Your goal: Return exactly the lines below, starting with the one that has "229Q440 227 476" and going on through the one that has "228L412 233L405 250L404".

Data:
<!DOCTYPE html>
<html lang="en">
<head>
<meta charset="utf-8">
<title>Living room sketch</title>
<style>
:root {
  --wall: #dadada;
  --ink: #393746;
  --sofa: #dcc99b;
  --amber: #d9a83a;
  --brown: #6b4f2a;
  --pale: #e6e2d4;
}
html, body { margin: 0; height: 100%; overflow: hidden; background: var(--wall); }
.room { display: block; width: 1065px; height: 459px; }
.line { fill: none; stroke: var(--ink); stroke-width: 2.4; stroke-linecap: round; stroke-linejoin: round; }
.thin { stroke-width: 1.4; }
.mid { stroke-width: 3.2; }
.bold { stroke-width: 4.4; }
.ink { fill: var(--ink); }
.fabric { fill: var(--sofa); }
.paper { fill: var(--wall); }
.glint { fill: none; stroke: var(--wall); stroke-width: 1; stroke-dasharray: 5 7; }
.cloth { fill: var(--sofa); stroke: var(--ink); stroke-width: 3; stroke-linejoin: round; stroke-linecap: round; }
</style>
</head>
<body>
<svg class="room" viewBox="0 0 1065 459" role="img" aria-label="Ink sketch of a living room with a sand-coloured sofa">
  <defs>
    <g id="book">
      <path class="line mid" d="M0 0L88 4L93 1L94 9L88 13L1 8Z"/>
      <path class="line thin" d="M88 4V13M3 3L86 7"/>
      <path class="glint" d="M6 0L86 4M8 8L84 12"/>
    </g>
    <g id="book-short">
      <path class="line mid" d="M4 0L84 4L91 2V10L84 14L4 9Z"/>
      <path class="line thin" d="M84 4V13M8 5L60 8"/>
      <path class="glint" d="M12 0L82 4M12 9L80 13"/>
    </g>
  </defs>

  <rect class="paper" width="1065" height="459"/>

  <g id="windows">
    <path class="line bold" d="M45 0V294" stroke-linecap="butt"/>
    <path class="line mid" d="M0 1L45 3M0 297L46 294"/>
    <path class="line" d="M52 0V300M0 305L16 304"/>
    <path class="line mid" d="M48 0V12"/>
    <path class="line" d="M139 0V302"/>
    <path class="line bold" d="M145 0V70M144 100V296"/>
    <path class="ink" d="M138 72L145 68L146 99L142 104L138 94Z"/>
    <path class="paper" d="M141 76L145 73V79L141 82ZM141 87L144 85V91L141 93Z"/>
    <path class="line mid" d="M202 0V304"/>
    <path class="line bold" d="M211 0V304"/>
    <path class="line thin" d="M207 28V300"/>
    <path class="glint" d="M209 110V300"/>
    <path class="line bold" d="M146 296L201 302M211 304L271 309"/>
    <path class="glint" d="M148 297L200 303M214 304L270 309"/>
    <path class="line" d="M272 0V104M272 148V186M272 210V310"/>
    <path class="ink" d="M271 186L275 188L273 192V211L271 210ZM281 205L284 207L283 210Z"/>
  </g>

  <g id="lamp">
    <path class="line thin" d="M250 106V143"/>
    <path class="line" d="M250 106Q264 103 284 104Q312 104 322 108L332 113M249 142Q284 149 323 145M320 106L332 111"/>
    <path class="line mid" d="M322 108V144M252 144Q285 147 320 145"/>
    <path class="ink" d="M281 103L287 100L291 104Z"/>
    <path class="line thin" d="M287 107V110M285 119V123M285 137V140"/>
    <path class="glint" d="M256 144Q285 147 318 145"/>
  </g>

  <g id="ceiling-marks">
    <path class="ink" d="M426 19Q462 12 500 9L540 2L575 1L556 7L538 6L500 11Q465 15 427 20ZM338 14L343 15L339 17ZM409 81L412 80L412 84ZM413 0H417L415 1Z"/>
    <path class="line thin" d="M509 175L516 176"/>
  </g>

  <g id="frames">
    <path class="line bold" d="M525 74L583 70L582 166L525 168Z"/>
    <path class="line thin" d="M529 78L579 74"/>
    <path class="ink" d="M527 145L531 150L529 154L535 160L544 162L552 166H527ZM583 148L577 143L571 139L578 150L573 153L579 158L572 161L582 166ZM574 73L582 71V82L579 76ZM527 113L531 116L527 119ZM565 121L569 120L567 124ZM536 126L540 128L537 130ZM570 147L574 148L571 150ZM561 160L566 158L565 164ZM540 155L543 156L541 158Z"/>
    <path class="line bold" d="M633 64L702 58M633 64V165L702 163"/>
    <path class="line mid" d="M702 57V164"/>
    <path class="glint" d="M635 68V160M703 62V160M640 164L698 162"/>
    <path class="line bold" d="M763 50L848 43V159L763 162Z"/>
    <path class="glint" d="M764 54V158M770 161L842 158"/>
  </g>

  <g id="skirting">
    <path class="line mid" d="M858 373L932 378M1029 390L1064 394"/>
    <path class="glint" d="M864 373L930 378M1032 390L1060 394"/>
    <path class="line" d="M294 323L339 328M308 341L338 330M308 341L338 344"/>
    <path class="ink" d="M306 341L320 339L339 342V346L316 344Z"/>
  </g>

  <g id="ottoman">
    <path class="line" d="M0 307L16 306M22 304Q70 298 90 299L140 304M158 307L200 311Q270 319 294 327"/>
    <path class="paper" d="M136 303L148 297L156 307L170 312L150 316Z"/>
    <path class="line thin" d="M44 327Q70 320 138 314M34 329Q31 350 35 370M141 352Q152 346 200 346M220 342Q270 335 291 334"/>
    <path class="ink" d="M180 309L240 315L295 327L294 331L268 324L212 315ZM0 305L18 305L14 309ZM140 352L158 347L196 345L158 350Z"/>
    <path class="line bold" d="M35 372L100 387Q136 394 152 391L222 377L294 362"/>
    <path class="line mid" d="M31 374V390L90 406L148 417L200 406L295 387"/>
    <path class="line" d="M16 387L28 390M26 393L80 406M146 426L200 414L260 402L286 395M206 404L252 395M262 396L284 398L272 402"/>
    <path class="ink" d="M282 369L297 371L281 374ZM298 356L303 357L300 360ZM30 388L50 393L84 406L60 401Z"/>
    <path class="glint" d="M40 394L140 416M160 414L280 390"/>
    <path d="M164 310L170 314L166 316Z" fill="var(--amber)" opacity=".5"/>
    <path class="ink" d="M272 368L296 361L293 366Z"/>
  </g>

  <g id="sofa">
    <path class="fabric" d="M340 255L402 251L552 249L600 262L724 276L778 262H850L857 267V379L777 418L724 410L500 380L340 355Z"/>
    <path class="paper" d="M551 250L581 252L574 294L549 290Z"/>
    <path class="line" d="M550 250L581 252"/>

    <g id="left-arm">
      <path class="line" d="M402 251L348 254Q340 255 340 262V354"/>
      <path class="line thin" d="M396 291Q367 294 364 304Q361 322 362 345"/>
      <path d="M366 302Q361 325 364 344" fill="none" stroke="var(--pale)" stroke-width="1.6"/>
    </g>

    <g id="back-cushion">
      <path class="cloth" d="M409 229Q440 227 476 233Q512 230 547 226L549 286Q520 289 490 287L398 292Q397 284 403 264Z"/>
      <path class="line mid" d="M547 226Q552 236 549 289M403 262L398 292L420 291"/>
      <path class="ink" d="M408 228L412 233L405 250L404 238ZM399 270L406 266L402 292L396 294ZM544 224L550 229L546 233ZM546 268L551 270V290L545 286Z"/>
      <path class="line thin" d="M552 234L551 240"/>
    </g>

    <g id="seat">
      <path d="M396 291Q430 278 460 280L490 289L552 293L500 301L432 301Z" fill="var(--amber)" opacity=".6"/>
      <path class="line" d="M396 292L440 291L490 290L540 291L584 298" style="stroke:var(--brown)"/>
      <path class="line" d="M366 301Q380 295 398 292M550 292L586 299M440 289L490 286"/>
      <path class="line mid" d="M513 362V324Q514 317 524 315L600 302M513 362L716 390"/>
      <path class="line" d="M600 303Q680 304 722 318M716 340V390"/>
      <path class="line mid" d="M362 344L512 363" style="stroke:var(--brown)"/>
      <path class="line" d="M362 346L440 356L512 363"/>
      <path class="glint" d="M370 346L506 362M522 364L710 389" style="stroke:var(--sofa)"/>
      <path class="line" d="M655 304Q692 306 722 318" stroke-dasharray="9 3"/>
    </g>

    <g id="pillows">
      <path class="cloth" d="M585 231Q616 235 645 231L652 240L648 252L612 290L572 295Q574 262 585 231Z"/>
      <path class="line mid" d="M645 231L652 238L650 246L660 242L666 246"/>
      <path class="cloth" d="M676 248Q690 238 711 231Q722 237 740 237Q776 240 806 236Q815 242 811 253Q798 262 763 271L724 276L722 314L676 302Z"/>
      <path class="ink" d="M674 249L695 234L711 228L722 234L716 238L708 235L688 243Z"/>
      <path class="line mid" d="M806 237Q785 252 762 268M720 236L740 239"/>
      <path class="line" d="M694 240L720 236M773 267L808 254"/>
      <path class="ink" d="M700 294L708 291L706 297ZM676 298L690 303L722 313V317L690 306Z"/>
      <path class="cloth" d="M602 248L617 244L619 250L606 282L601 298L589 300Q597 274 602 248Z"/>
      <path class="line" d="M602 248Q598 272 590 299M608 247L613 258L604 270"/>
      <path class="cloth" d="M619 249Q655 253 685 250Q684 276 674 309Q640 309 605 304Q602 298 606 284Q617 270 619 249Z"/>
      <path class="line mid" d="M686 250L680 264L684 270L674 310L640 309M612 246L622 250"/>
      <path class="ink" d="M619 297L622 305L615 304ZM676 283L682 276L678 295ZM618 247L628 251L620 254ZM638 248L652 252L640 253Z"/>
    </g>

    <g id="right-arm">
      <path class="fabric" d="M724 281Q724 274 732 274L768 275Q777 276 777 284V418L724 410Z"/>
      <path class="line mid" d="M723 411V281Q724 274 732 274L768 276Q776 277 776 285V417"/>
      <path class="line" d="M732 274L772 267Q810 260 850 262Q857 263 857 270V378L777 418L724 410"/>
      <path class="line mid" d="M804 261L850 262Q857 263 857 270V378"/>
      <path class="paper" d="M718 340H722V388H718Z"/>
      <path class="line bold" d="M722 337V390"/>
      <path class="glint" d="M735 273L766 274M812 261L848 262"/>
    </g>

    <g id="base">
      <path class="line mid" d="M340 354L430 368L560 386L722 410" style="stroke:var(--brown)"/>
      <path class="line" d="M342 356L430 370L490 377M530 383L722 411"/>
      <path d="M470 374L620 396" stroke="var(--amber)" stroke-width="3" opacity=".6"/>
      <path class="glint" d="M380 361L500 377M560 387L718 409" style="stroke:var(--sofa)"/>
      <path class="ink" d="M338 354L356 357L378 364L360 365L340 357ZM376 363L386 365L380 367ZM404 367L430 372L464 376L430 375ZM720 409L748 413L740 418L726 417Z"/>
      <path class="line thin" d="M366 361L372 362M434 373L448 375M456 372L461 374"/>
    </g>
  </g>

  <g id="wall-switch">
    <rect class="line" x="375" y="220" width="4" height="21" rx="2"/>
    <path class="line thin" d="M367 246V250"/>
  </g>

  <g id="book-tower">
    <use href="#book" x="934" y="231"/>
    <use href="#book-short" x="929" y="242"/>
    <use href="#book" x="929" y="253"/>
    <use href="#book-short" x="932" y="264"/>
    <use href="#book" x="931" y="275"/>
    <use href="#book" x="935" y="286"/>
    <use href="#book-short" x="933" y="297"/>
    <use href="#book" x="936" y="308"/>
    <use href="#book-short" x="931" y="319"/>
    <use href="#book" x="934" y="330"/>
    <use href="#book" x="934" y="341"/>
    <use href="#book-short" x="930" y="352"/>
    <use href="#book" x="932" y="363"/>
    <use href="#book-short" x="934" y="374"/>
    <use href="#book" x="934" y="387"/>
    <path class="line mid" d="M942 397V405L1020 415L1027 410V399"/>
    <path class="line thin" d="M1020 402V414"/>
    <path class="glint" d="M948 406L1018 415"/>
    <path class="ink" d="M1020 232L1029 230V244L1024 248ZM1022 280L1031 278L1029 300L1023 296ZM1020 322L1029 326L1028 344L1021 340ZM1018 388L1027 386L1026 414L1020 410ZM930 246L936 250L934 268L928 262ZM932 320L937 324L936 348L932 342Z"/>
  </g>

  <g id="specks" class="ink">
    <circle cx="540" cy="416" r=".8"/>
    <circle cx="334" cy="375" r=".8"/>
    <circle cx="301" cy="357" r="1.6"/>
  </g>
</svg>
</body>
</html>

Answer to this problem:
      <path class="cloth" d="M409 229Q440 227 476 233Q512 230 547 226L549 286Q520 289 490 287L398 292Q397 284 403 264Z"/>
      <path class="line mid" d="M547 226Q552 236 549 289M403 262L398 292L420 291"/>
      <path class="ink" d="M408 228L412 233L405 250L404 238ZM399 270L406 266L402 292L396 294ZM544 224L550 229L546 233ZM546 268L551 270V290L545 286Z"/>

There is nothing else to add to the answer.